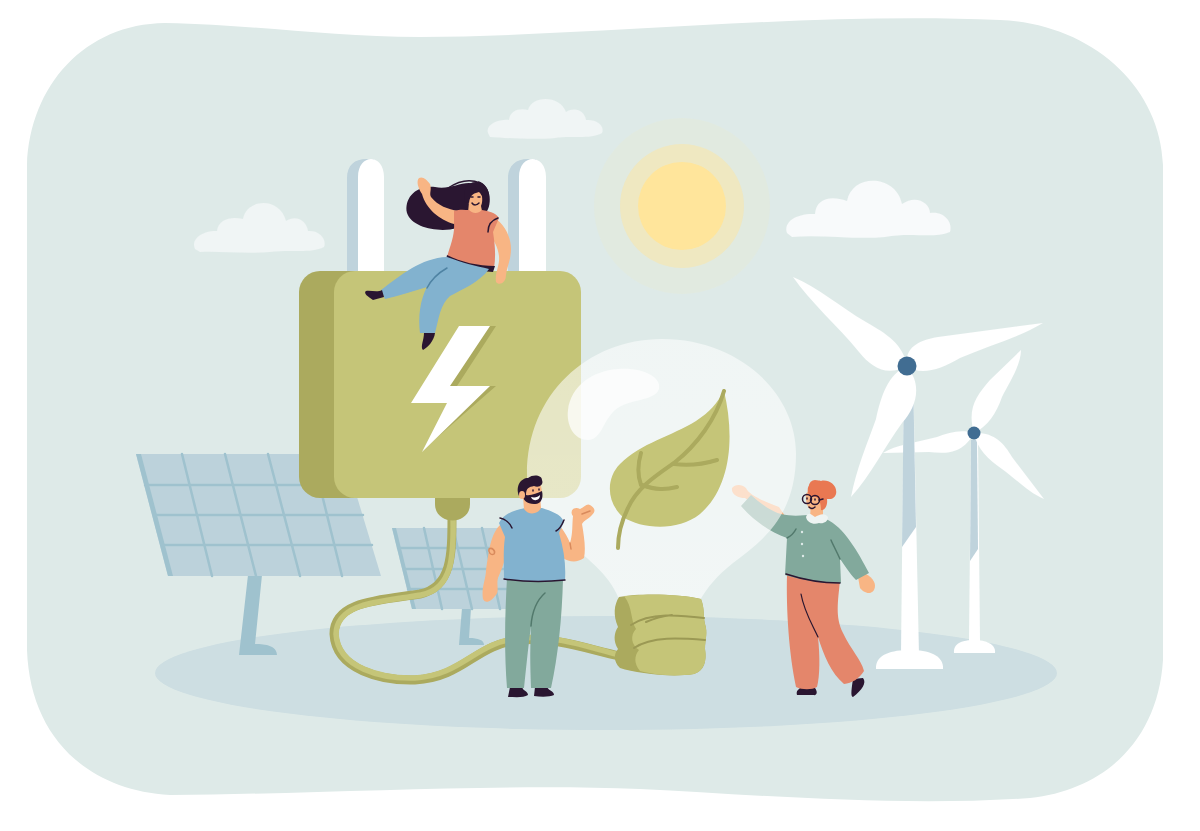
<!DOCTYPE html>
<html lang="en">
<head>
<meta charset="utf-8">
<title>Green energy illustration</title>
<style>
:root {
  --sky: #deeae8; --ground: #cddee2; --cloud: #f0f5f5; --white: #ffffff;
  --sun: #ffe59b; --olive: #c5c578; --olive-dark: #abaa5e; --olive-line: #9b9954;
  --panel: #bcd2db; --panel-line: #9fc2ce; --metal: #bfd3dc; --hub: #416d92;
  --skin: #f8b584; --skin-line: #d98a5c; --ink: #2a1631; --coral: #e4866b;
  --blue: #82b2cf; --blue-line: #4f83a3; --green: #82a99c; --green-line: #52796c; --ginger: #e97852;
}
html, body { margin: 0; height: 100%; overflow: hidden; background: var(--white); }
.scene { display: block; width: 1200px; height: 831px; }
.sky { fill: var(--sky); } .ground { fill: var(--ground); }
.cloud { fill: var(--cloud); } .white { fill: var(--white); }
.sun { fill: var(--sun); }
.olive { fill: var(--olive); } .olive-dark { fill: var(--olive-dark); }
.panel { fill: var(--panel); } .panel-leg { fill: var(--panel-line); }
.metal { fill: var(--metal); } .hub { fill: var(--hub); }
.skin { fill: var(--skin); } .ink { fill: var(--ink); }
.coral { fill: var(--coral); } .blue { fill: var(--blue); }
.green { fill: var(--green); } .ginger { fill: var(--ginger); }
.line { fill: none; stroke-linecap: round; stroke-linejoin: round; }
.grid { stroke: var(--panel-line); stroke-width: 2.5; }
.olive-stroke { stroke: var(--olive-line); stroke-width: 2; }
.vein { stroke: var(--olive-dark); stroke-width: 4; }
.ink-stroke { stroke: var(--ink); stroke-width: 1.5; }
.skin-stroke { stroke: var(--skin-line); stroke-width: 1.5; }
.blue-stroke { stroke: var(--blue-line); stroke-width: 1.5; }
.green-stroke { stroke: var(--green-line); stroke-width: 1.5; }
</style>
</head>
<body>
<svg class="scene" viewBox="0 0 1200 831" role="img" aria-label="Three people with a giant plug, a light bulb with a leaf, solar panels and wind turbines">
  <defs>
    <linearGradient id="glass" x1="0" y1="0" x2="0" y2="1">
      <stop offset="0" stop-color="#fff" stop-opacity=".56"/>
      <stop offset="1" stop-color="#fff" stop-opacity=".6"/>
    </linearGradient>
  </defs>

  <g id="backdrop">
    <path class="sky" d="M27 165C30 85 85 24 165 23C260 25 330 37 420 37C600 36 800 12 1000 20C1090 24 1160 85 1163 165V660C1158 740 1105 790 1030 798C900 807 760 795 640 789C500 783 320 794 170 795C85 790 30 735 27 650Z"/>
    <ellipse class="ground" cx="606" cy="673" rx="451" ry="57"/>
  </g>

  <g id="sun" class="sun">
    <circle cx="682" cy="206" r="88" opacity=".1"/>
    <circle cx="682" cy="206" r="62" opacity=".45"/>
    <circle cx="682" cy="206" r="44"/>
  </g>

  <g id="clouds" class="cloud">
    <path d="M488 133C485 124 500 119 509 120C510 110 520 108 528 110C532 95 560 95 566 112C576 106 585 112 586 120C597 119 605 126 602 133C590 140 570 135 555 138C535 140 505 138 490 137Z"/>
    <path d="M195 249C190 238 205 230 217 231C218 219 232 216 243 219C247 198 280 197 286 221C297 214 307 222 308 231C320 230 327 240 324 247C310 254 292 249 270 252C245 254 220 251 200 252Z"/>
    <path fill="#f8fafb" d="M787 233C783 221 798 213 815 214C816 199 830 195 847 201C852 173 896 174 902 204C916 194 930 203 930 213C945 211 953 223 950 232C933 239 912 232 885 237C855 240 820 234 792 237Z"/>
  </g>

  <g id="large-solar-panel">
    <path class="panel-leg" d="M248 575H262L255 644C266 644 277 646 277 655H239Z"/>
    <path class="panel" d="M136 454H344L381 576H168Z"/>
    <path class="line grid" d="M145 485H354M156 515H363M163 545H372M182 454L212 576M225 454L256 576M268 454L300 576M312 454L342 576"/>
    <path class="panel-leg" d="M136 454H141L173 576H168Z"/>
  </g>
  <g id="small-solar-panel">
    <path class="panel-leg" d="M462 608H471L469 638C478 638 484 640 484 645H459Z"/>
    <path class="panel" d="M392 528H540L560 609H412Z"/>
    <path class="line grid" stroke-width="2" d="M398 548H545M404 569H550M408 589H555M424 528L442 609M453 528L472 609M482 528L500 609M512 528L530 609"/>
    <path class="panel-leg" d="M392 528H396L416 609H412Z"/>
  </g>

  <g id="wind-turbines">
    <g id="back-turbine">
      <path class="white" d="M971 440H978L980 642H969Z"/>
      <path class="metal" d="M971 440H977L978 549L970 561Z"/>
      <path class="white" d="M954 653C953 643 963 640 974 640C986 640 996 644 995 653Z"/>
      <path class="white" d="M974 433C967 409 976 396 990 380L1021 350C1021 365 1009 383 1002 397C996 414 988 426 974 433ZM974 433C963 454 946 454 929 452L883 453C895 445 918 442 937 437C949 432 962 429 974 433ZM974 433C994 432 1004 443 1012 457L1044 499C1029 493 1016 479 1002 469C988 459 977 449 974 433Z"/>
      <circle class="hub" cx="974" cy="433" r="6.5"/>
    </g>
    <g id="front-turbine">
      <path class="white" d="M904 372H913L919 655H901Z"/>
      <path class="metal" d="M904 372H913L916 527L902 547Z"/>
      <path class="white" d="M876 669C875 654 892 650 910 650C928 650 944 655 943 669Z"/>
      <path class="white" d="M907 366C887 377 872 368 859 352C838 326 810 302 793 277C818 287 840 307 866 322C887 334 903 344 907 366ZM907 366C904 347 920 340 938 337L1043 323C1020 337 990 345 960 358C940 370 920 376 907 366ZM907 366C923 386 916 407 902 423C885 446 871 475 851 497C856 470 867 444 876 419C881 396 888 374 907 366Z"/>
      <circle class="hub" cx="907" cy="366" r="9.5"/>
    </g>
  </g>

  <g id="plug">
    <g id="prongs">
      <path class="metal" d="M347 274V178C347 164 356 158 369 159H374V274ZM508 274V178C508 164 518 158 530 159H536V274Z"/>
      <path class="white" d="M358 274V177C358 153 384 153 384 177V274ZM519 274V177C519 153 546 153 546 177V274Z"/>
    </g>
    <g id="cable">
      <path class="line" stroke="#abaa5e" stroke-width="9" d="M452 515C452 555 452 587 420 594C380 600 334 601 334 634C336 670 382 681 415 680C465 677 475 644 520 640C558 637 590 650 620 656"/>
      <path class="line" stroke="#c5c578" stroke-width="5.5" d="M453 515C454 555 453 589 421 595C381 602 337 602 336 634C338 668 382 679 415 678C463 675 475 642 520 638C558 635 590 648 620 655"/>
    </g>
    <path class="olive-dark" d="M435 495H470V504C470 526 435 526 435 504Z"/>
    <rect class="olive-dark" x="299" y="271" width="200" height="227" rx="21"/>
    <rect class="olive" x="334" y="271" width="247" height="227" rx="21"/>
    <path class="olive-dark" d="M465 326H496L457 386H496L425 448L452 403H420Z"/>
    <path class="white" d="M459 326H490L450 386H490L422 452L447 403H411Z"/>
  </g>

  <g id="seated-woman">
    <path class="ink" d="M480 186C465 177 452 191 435 187C415 185 404 199 407 213C412 228 440 233 457 228L484 215C493 207 492 185 478 181Z"/>
    <path class="line ink-stroke" d="M448 188C460 180 471 179 480 183"/>
    <path class="skin" d="M454 224C440 220 426 209 422 194C418 188 416 181 419 178C423 176 427 180 430 184C432 190 429 193 431 197C438 206 448 209 458 211Z"/>
    <path class="skin" d="M489 216C502 219 511 235 511 249C511 259 507 267 506 275C506 283 499 286 496 282C495 274 498 269 499 261C500 250 494 240 488 232Z"/>
    <path class="skin" d="M469 202L468 213C474 218 481 216 482 211L480 201Z"/>
    <path class="skin" d="M468 192C473 187 480 189 482 195C483 204 481 209 475 209C469 208 466 199 468 192Z"/>
    <path class="ink" d="M465 202C462 190 467 182 476 182C485 182 490 190 489 199C488 207 486 211 483 211C485 202 483 196 479 192C475 193 470 194 469 203Z"/>
    <path class="line ink-stroke" stroke-width="1" d="M471 197L473 197M478 197L480 197M472 203C474 206 477 205 479 203"/>
    <path class="coral" d="M454 211C460 209 465 210 469 210C473 214 478 214 482 210C489 211 496 213 499 218L493 232C495 245 496 256 494 268C480 267 460 264 447 257C450 246 455 235 454 223Z"/>
    <path class="line ink-stroke" stroke-width="2" d="M498 218C492 220 488 225 488 232"/>
    <path class="ink" d="M447 255C461 262 478 266 495 266L493 272C477 271 460 265 446 260Z"/>
    <path class="blue" d="M447 257C463 263 476 266 489 269C480 282 461 290 450 296C440 305 439 318 435 333H420C418 317 420 300 427 287C413 291 398 296 385 299L381 290C401 275 421 258 447 257Z"/>
    <path class="line blue-stroke" d="M427 288C432 278 440 272 447 268"/>
    <path class="ink" d="M382 290C377 293 371 290 366 291C363 293 368 297 373 300L384 297Z"/>
    <path class="ink" d="M424 333H435C434 341 428 347 423 350C420 347 424 340 424 333Z"/>
  </g>

  <g id="standing-woman">
    <path class="skin" d="M785 516C767 514 754 505 745 498C738 498 731 494 732 488C735 484 742 484 746 488C749 495 763 501 779 507Z"/>
    <path class="skin" d="M858 577L866 574C873 578 877 584 874 590C870 596 863 592 860 588Z"/>
    <path class="ink" d="M800 688H815C818 692 817 696 813 695H797C796 691 798 690 800 688ZM853 679L863 678C867 683 862 690 853 697C850 697 852 686 853 679Z"/>
    <path class="coral" d="M787 574L840 580C838 602 835 617 843 633C851 650 861 659 864 671C859 679 852 683 844 684C831 673 824 656 818 637C820 656 820 676 817 687C812 690 802 690 796 687C789 655 786 610 787 574Z"/>
    <path class="line" stroke="#28162f" stroke-width="1.2" d="M818 637C811 622 804 611 801 594"/>
    <path class="green" d="M781 514C793 517 804 515 811 515L826 519C844 527 858 552 869 573L856 580C849 573 844 564 840 559L841 583C823 584 803 580 785 575L787 538C770 532 754 521 741 506L751 495C760 503 770 511 781 514Z"/>
    <path class="line green-stroke" d="M840 559C836 550 833 545 831 540M787 538C791 536 794 533 796 529"/>
    <path class="line ink-stroke" d="M786 574C804 580 823 583 840 583"/>
    <g fill="#deeae8"><circle cx="802" cy="532" r="1.2"/><circle cx="802" cy="544" r="1.2"/><circle cx="803" cy="556" r="1.2"/></g>
    <path class="skin" d="M811 504H823V518C819 522 813 521 810 517Z"/>
    <path fill="#eef4f2" d="M806 517C808 511 812 515 815 517C819 515 824 512 828 517C828 522 823 524 819 523C814 525 807 523 806 517Z"/>
    <path class="skin" d="M806 494C809 488 817 486 822 492C825 500 824 511 816 512C809 512 805 504 806 494Z"/>
    <path class="ginger" d="M808 493C806 484 814 479 821 481C828 479 838 485 836 494C834 500 829 499 827 499C828 506 824 511 821 510C821 503 819 499 816 497C812 497 809 496 808 493Z"/>
    <circle class="ginger" cx="815" cy="486" r="6"/>
    <g class="line ink-stroke" stroke-width="1"><circle cx="807" cy="499" r="4.5"/><circle cx="815" cy="500" r="4.5"/><path d="M819 500L823 499M807 498V499M815 499V500M809 507C811 509 813 509 815 507"/></g>
  </g>

  <g id="light-bulb">
    <path fill="url(#glass)" d="M527 474C527 395 587 339 662 339C738 339 796 392 796 454C796 515 764 540 733 563C717 576 708 586 699 602L619 599C609 573 584 556 563 538C540 522 527 501 527 474Z"/>
    <path class="white" opacity=".72" d="M568 410C571 386 592 371 618 369C642 367 662 377 659 389C654 402 629 398 615 410C602 422 602 439 588 440C574 440 566 425 568 410Z"/>
    <g id="leaf">
      <path class="olive" d="M724 391C735 437 731 487 700 514C677 532 642 529 623 517C606 502 606 478 620 464C641 443 672 436 696 421C710 412 717 403 724 391Z"/>
      <path class="line vein" d="M724 391C716 419 697 445 674 463C654 477 637 488 628 508C621 522 618 535 618 548M674 464C689 466 704 464 717 460M641 485C637 474 638 463 641 453M642 485C656 490 665 490 677 487"/>
    </g>
    <g id="bulb-base">
      <path class="olive-dark" d="M619 597C640 593 680 594 701 599C705 610 703 615 705 624C708 633 705 640 705 649C707 661 704 671 694 674C670 678 636 673 620 668C613 661 614 654 618 649C613 641 614 633 618 627C613 615 614 605 619 597Z"/>
      <path class="olive" d="M624 596C650 594 680 594 701 599C705 610 703 615 705 624C708 633 705 640 705 649C707 661 704 671 694 674C675 677 655 675 640 671C634 664 634 656 639 650C631 645 630 635 636 629C630 619 633 607 624 596Z"/>
      <path class="line olive-stroke" d="M631 625C650 612 680 615 704 618M634 648C652 636 680 638 705 640M646 622C655 618 664 616 672 615"/>
    </g>
  </g>

  <g id="standing-man">
    <path class="skin" d="M501 524C490 534 489 552 486 570C486 579 481 588 483 599C486 605 492 600 495 596C500 592 496 585 498 578C505 562 509 548 511 531Z"/>
    <path class="line skin-stroke" stroke-width="1" d="M489 549C492 547 496 551 494 554C491 556 488 552 489 549"/>
    <path class="skin" d="M559 525C565 532 568 538 570 543C573 534 572 524 573 516C569 511 574 506 580 509C584 507 587 503 590 505C595 508 596 511 592 515C589 519 584 520 582 524C584 536 586 548 584 558C577 563 569 562 563 558L556 543Z"/>
    <path class="line skin-stroke" d="M570 543L571 549M582 514L590 511"/>
    <path class="ink" d="M510 687H522C523 691 528 691 528 695C524 698 515 697 508 697ZM535 687H547C549 691 554 691 554 695C550 697 541 697 534 696Z"/>
    <path class="green" d="M507 578L563 579C562 618 558 656 551 688H531C530 664 530 646 531 626C528 648 526 670 524 688H507C504 650 505 614 507 578Z"/>
    <path class="line green-stroke" d="M531 626C532 612 537 600 545 593"/>
    <path class="blue" d="M499 523C504 513 515 510 525 508L542 508C551 511 561 514 564 522L559 533C564 550 566 565 565 580C546 582 522 582 504 579C504 565 503 550 505 537Z"/>
    <path class="line ink-stroke" d="M500 518C505 519 510 523 512 528M564 520C562 525 560 529 556 531"/>
    <path class="line ink-stroke" stroke-width="2" d="M504 579C525 582 546 582 565 580"/>
    <path class="skin" d="M523 497L524 509C529 516 538 514 541 508L540 495Z"/>
    <path class="skin" d="M523 488C526 482 536 480 541 486C543 495 542 503 535 504C527 504 522 495 523 488Z"/>
    <path class="ink" d="M519 496C515 486 521 478 528 478C533 474 542 475 542 480C544 485 539 488 534 486C529 487 526 488 526 495C531 496 537 493 542 491C544 499 540 505 534 504C527 504 523 500 523 496Z"/>
    <path class="white" d="M531 497C535 498 538 497 540 495C540 501 533 502 531 497Z"/>
    <path class="line ink-stroke" stroke-width="1" d="M533 490V491M539 489V490"/>
    <ellipse class="skin" cx="522" cy="495" rx="3" ry="4"/>
  </g>
</svg>
</body>
</html>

-----

TASK ITEM:
Keeping every character as it is, restate the lines above that run from the line with "515C454 555 453" through the line with "288C432 278 440", both included, and nothing else.

OUTPUT OF THE TASK:
      <path class="line" stroke="#c5c578" stroke-width="5.5" d="M453 515C454 555 453 589 421 595C381 602 337 602 336 634C338 668 382 679 415 678C463 675 475 642 520 638C558 635 590 648 620 655"/>
    </g>
    <path class="olive-dark" d="M435 495H470V504C470 526 435 526 435 504Z"/>
    <rect class="olive-dark" x="299" y="271" width="200" height="227" rx="21"/>
    <rect class="olive" x="334" y="271" width="247" height="227" rx="21"/>
    <path class="olive-dark" d="M465 326H496L457 386H496L425 448L452 403H420Z"/>
    <path class="white" d="M459 326H490L450 386H490L422 452L447 403H411Z"/>
  </g>

  <g id="seated-woman">
    <path class="ink" d="M480 186C465 177 452 191 435 187C415 185 404 199 407 213C412 228 440 233 457 228L484 215C493 207 492 185 478 181Z"/>
    <path class="line ink-stroke" d="M448 188C460 180 471 179 480 183"/>
    <path class="skin" d="M454 224C440 220 426 209 422 194C418 188 416 181 419 178C423 176 427 180 430 184C432 190 429 193 431 197C438 206 448 209 458 211Z"/>
    <path class="skin" d="M489 216C502 219 511 235 511 249C511 259 507 267 506 275C506 283 499 286 496 282C495 274 498 269 499 261C500 250 494 240 488 232Z"/>
    <path class="skin" d="M469 202L468 213C474 218 481 216 482 211L480 201Z"/>
    <path class="skin" d="M468 192C473 187 480 189 482 195C483 204 481 209 475 209C469 208 466 199 468 192Z"/>
    <path class="ink" d="M465 202C462 190 467 182 476 182C485 182 490 190 489 199C488 207 486 211 483 211C485 202 483 196 479 192C475 193 470 194 469 203Z"/>
    <path class="line ink-stroke" stroke-width="1" d="M471 197L473 197M478 197L480 197M472 203C474 206 477 205 479 203"/>
    <path class="coral" d="M454 211C460 209 465 210 469 210C473 214 478 214 482 210C489 211 496 213 499 218L493 232C495 245 496 256 494 268C480 267 460 264 447 257C450 246 455 235 454 223Z"/>
    <path class="line ink-stroke" stroke-width="2" d="M498 218C492 220 488 225 488 232"/>
    <path class="ink" d="M447 255C461 262 478 266 495 266L493 272C477 271 460 265 446 260Z"/>
    <path class="blue" d="M447 257C463 263 476 266 489 269C480 282 461 290 450 296C440 305 439 318 435 333H420C418 317 420 300 427 287C413 291 398 296 385 299L381 290C401 275 421 258 447 257Z"/>
    <path class="line blue-stroke" d="M427 288C432 278 440 272 447 268"/>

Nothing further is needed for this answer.